• _SOURCE MATERIAL_:

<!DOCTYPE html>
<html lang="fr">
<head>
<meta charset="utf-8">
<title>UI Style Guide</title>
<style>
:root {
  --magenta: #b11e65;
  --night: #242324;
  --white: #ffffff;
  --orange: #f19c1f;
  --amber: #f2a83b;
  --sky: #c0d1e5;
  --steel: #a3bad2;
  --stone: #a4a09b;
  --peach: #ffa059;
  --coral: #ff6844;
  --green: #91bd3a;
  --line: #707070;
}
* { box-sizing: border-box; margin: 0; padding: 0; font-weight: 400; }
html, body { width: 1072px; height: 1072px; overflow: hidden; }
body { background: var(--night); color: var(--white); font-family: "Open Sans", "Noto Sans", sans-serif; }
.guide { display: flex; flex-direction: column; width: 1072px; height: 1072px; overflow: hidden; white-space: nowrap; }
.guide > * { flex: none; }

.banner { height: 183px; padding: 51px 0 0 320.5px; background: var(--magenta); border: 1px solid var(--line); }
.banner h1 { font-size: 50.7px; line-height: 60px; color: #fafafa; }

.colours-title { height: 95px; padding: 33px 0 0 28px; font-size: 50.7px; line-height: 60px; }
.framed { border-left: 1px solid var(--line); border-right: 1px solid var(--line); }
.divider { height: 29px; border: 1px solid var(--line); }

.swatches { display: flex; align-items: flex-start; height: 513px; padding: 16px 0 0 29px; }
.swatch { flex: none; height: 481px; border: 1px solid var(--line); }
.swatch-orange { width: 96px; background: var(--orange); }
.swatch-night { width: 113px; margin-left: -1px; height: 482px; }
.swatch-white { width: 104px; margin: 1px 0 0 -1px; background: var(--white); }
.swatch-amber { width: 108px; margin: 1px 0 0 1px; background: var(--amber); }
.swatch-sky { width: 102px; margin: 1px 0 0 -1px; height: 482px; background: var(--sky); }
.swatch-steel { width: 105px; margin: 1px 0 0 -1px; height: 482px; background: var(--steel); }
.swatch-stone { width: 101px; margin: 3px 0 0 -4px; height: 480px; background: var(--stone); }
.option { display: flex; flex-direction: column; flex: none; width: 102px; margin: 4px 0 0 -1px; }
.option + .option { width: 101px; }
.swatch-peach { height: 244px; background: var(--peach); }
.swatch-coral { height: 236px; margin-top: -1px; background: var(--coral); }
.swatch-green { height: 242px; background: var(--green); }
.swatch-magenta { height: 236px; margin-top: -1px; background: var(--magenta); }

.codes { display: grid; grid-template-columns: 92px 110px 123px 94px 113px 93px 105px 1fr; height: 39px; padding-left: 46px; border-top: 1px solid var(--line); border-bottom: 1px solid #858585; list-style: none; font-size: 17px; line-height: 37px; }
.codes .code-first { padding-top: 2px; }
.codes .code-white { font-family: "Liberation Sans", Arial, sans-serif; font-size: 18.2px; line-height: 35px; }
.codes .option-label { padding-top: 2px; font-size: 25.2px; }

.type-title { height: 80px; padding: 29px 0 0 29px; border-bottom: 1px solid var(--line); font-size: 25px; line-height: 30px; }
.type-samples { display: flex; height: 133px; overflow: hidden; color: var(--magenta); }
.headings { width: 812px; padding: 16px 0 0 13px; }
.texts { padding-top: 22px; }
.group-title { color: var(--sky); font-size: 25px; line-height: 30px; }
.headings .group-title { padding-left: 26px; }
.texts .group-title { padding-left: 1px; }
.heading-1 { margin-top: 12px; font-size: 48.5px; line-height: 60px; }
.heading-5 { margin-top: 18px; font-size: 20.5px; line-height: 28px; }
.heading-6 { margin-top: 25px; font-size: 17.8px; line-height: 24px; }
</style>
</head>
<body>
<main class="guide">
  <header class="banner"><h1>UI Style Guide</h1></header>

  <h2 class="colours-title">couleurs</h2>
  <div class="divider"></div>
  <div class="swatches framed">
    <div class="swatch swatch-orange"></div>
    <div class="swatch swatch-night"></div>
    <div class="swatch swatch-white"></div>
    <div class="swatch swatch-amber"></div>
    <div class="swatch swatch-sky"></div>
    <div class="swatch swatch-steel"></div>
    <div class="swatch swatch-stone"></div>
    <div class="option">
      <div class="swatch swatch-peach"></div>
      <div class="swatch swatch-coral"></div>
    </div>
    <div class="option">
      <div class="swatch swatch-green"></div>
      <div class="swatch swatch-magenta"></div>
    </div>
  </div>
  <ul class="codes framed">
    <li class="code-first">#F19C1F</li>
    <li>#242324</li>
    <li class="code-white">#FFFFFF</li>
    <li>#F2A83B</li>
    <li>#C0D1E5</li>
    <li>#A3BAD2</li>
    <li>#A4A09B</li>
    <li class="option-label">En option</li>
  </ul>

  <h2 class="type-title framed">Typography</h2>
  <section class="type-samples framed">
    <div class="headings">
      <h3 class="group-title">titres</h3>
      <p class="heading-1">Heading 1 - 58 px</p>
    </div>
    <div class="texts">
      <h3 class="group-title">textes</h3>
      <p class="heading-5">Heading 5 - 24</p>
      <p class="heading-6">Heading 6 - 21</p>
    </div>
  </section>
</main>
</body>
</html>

• _YOUR INSTRUCTIONS_:
Only a number is wanted here: how many lines in the data above include the string "option"?

• _SOLUTION TO THE PROBLEM_:
6